While this may come as a shock for people who have grown to love the entrepreneurial competition, the Seed Grant has been a work-in-progress for years. The idea came from Menendez, who had been wanting to expand the program to anyone and everyone who had an idea, regardless of a business pitch or a spirit for entrepreneurship. She mostly “wanted to move away from the idea that innovation only lives within the business sector.” Although entrepreneurship is her forte, Menendez wanted any student who had an idea to be able to receive funds, obtain a mentor, and make that dream happen, regardless of whether it became a sellable product or was voted into existence by a panel of judges. In addition to expanding who can apply, the new Student Seed Innovation Grants allow funding for all students, as many times as they choose to apply. One of the most notable changes from the Big Idea competition is that a single student can apply for funding up to $6,000, whereas the Big Idea competition focused on group projects. Any student enrolled and taking classes at CC has the chance to make their idea a reality, try a project once and try again, or even follow a hunch they’ve had for a while. For Menendez, this is an opportunity to show students that they can have the space to try and fail, all while being encouraged to not give up.

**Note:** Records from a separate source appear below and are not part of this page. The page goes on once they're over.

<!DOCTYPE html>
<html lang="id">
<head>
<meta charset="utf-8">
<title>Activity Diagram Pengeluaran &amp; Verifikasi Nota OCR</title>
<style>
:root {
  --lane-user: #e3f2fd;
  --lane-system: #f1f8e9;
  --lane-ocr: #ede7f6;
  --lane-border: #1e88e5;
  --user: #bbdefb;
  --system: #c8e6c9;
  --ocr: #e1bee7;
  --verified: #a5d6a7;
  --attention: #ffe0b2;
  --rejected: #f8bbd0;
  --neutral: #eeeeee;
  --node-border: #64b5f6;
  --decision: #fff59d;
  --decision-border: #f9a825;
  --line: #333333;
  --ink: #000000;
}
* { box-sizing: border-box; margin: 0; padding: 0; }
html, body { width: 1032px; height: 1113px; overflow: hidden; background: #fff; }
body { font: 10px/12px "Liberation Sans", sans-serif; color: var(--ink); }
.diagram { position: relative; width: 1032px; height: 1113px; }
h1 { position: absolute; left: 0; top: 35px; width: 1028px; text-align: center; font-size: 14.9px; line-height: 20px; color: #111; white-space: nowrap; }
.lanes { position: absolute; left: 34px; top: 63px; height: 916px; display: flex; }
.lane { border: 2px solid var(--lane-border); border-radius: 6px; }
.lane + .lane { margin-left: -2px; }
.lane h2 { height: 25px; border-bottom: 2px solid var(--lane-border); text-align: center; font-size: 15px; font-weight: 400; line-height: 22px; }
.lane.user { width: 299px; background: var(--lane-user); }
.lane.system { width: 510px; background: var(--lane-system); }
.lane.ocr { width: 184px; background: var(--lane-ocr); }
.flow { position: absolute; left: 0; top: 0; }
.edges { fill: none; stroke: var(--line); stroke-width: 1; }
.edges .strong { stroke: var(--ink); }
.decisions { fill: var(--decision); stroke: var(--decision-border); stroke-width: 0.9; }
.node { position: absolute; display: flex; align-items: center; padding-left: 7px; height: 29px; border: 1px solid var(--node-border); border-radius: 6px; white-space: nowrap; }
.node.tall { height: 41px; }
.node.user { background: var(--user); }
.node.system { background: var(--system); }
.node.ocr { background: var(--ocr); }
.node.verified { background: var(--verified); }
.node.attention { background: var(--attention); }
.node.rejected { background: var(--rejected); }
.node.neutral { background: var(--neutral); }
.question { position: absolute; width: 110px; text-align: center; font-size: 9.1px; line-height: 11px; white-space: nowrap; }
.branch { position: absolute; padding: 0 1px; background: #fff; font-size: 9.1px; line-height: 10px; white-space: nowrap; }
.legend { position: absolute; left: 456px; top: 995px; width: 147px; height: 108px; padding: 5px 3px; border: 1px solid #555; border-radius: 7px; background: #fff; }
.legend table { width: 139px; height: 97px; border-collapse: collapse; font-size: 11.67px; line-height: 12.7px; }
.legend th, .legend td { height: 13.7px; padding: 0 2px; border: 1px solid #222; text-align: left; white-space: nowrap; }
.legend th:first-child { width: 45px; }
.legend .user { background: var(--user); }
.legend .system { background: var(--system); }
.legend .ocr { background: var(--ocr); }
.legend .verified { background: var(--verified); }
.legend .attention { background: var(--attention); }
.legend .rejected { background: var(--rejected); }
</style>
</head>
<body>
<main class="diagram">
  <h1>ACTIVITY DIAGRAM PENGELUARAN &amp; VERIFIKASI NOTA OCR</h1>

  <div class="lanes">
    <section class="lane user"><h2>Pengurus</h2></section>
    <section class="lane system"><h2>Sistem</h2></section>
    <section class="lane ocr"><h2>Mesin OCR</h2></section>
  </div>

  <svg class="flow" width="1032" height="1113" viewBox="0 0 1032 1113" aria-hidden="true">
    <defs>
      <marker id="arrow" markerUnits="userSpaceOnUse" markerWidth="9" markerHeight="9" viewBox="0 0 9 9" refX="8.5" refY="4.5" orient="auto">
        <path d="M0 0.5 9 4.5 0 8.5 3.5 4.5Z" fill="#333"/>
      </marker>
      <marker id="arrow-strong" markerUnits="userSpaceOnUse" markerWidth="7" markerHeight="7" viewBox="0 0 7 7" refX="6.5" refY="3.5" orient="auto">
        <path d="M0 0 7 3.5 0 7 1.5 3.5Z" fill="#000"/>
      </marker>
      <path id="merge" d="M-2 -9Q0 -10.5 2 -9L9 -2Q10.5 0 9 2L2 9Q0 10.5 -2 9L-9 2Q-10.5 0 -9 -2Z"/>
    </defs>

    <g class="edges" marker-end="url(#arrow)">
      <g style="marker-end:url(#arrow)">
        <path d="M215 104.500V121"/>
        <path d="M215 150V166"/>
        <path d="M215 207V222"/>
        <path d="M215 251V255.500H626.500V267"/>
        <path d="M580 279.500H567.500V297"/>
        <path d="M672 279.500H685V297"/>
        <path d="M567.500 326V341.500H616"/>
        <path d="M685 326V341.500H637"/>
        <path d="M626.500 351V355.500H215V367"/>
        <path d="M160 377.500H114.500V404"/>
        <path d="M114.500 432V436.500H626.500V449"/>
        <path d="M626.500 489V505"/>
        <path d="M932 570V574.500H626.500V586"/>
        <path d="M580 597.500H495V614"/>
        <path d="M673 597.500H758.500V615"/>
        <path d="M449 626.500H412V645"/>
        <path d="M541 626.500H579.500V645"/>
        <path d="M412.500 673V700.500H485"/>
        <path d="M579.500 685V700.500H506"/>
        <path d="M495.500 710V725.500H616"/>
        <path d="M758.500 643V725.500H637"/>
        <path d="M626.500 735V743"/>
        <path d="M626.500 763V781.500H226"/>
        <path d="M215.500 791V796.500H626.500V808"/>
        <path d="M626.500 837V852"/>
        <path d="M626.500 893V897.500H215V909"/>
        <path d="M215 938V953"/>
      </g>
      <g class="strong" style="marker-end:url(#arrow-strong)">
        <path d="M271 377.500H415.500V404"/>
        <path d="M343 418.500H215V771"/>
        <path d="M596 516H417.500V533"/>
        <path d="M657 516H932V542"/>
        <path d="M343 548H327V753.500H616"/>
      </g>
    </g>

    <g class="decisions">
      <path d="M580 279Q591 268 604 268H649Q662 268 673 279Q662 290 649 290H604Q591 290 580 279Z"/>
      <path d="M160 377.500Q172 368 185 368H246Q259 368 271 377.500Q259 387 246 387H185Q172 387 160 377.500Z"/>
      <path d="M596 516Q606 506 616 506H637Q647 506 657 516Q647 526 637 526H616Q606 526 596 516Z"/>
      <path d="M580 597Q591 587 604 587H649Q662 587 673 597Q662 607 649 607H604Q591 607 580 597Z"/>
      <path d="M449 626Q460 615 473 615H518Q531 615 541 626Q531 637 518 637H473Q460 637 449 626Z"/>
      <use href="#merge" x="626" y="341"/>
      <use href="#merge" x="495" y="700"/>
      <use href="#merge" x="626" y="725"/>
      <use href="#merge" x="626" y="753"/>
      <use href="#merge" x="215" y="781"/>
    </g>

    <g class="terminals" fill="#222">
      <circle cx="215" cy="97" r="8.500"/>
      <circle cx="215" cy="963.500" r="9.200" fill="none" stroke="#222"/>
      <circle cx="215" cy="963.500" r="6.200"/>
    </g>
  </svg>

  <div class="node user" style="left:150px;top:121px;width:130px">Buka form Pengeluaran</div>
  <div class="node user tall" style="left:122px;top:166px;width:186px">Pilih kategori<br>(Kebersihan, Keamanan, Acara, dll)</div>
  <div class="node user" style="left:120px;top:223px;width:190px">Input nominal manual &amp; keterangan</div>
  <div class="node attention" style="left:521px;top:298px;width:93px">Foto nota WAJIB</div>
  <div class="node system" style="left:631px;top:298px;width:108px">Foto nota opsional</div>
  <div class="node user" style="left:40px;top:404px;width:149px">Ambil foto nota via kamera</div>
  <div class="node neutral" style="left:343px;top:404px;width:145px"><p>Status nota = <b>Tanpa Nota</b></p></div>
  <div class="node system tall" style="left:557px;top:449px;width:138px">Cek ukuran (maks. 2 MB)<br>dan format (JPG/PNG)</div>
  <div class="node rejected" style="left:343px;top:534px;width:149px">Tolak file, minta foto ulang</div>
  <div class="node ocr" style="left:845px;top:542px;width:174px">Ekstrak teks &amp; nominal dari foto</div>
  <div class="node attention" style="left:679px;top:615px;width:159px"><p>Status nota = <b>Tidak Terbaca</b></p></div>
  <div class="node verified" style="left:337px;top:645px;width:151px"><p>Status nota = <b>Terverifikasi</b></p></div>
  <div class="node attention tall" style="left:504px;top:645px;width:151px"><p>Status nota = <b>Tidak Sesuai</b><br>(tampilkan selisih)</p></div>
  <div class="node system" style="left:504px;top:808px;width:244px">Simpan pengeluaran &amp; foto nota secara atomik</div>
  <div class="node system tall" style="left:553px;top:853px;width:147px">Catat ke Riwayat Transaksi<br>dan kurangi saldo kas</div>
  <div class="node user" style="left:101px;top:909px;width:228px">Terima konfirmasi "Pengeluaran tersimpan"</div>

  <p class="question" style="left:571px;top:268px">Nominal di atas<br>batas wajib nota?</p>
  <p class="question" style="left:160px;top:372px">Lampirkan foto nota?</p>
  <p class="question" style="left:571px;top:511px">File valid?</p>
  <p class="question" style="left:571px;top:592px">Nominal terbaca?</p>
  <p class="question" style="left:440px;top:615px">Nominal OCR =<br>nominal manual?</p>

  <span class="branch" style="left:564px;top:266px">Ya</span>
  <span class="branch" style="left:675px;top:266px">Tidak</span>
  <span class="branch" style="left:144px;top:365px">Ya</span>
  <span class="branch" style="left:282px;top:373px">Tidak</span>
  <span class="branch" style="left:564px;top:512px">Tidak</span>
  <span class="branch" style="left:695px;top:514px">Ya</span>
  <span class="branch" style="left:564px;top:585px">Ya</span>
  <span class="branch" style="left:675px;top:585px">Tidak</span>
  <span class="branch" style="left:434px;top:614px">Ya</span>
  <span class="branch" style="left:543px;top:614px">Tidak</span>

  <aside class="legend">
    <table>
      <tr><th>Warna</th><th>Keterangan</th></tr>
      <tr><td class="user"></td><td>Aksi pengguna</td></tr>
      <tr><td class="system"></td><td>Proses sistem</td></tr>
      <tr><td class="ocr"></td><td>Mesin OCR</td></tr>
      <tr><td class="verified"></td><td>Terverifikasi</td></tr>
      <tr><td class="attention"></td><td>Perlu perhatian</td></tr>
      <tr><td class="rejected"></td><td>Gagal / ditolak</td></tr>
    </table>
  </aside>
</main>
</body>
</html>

Lauren Weiss ’21, who has been a participant in the Big Idea competition and is a frequent student of Creativity & Innovation’s workshops and classes, has taken to the Seed Grant and is thrilled about the change. Her project, Geek Girl, is a startup dedicated to advancing education and closing the gender gap in computer science. She’s seeking to do this through virtual coding courses, leadership trainings, and an iPhone app to connect mentors and mentees in the field. Through the Seed Grant, Weiss is able to extend the work her team did previously in the Big Idea competition, but with increased funds, a chance to dig deeper, and in the best way she works — independently. What Weiss really loves about the new grant is that it allows her to pair up with a mentor to bounce ideas off of, get feedback, and have someone who keeps her accountable for her work and is there for unwavering support. Weiss is excited to see how the Student Seed Innovation Grant program grows, given that this is her last year at CC. “I see this change benefiting Colorado College students by promoting a more collaborative environment on campus,” she says. “One of the key aspects to the grant application is demonstrating support, whether that comes from students, faculty, or even local community members.”
Another group working through the Seed Grant is Alexia Preston ’21 and Logan Hemming ’22. While their project is still in the prototype phase, they were both thrilled that the Big Idea competition had transitioned into what it is now. Their project, which is a small machine that would make for safer, more sustainable coffee, couldn’t have been put into the prototype stage without the new grant. “In a year where everything was put on hold, the Student Seed Innovation Grant allowed us to pursue a startup venture. As an idea born during COVID-19, timing was everything, so we are so happy the grant started when we did,” says Preston. While Preston and Hemming are not quite ready for the world to see their project, they are beyond thrilled that they now have the ability to work at their own pace and see their idea through, all thanks to the Student Seed Innovation Grant.
But the changes don’t stop here. Menendez’s original plan way back in 2016 didn’t end with only students finding new avenues to pursue ideas. Creativity & Innovation has also created a faculty Seed Grant application; one for staff is in progress, with the hopes that anyone at CC with a passion and an idea will be able to pursue it.
The Student Seed Innovation Grant program also seeks to make problem-solving more accessible and inclusive, encouraging all of CC that the questions they have are worth being funded and answered. While the Big Idea competition was fostering an atmosphere of creativity, some students worked better alone, didn’t want their idea to become a business pitch, or just didn’t work well in a competitive environment. While Menendez’s first love lies with entrepreneurship, the ultimate goal was to make a grant that anyone could have access to. “The things I learned from most were my failures,” Menendez says, “and the C&I initiative is preparing students to be comfortable facing ambiguity and the unknown, comfortable failing and trying again, but being supported all the way there.”
After this school year, Weiss will not be ending the Geek Girl story. She plans to study entrepreneurship at the University College London, where she hopes to further develop the startup by entering pitch competitions and gaining support through her graduate program. When asked what the Seed Grant and the Big Idea competition gave to her CC experience as a whole, she says she could “confidently say that being an active member of Creativity & Innovation has offered some of the most transformative experiences during my undergraduate studies.”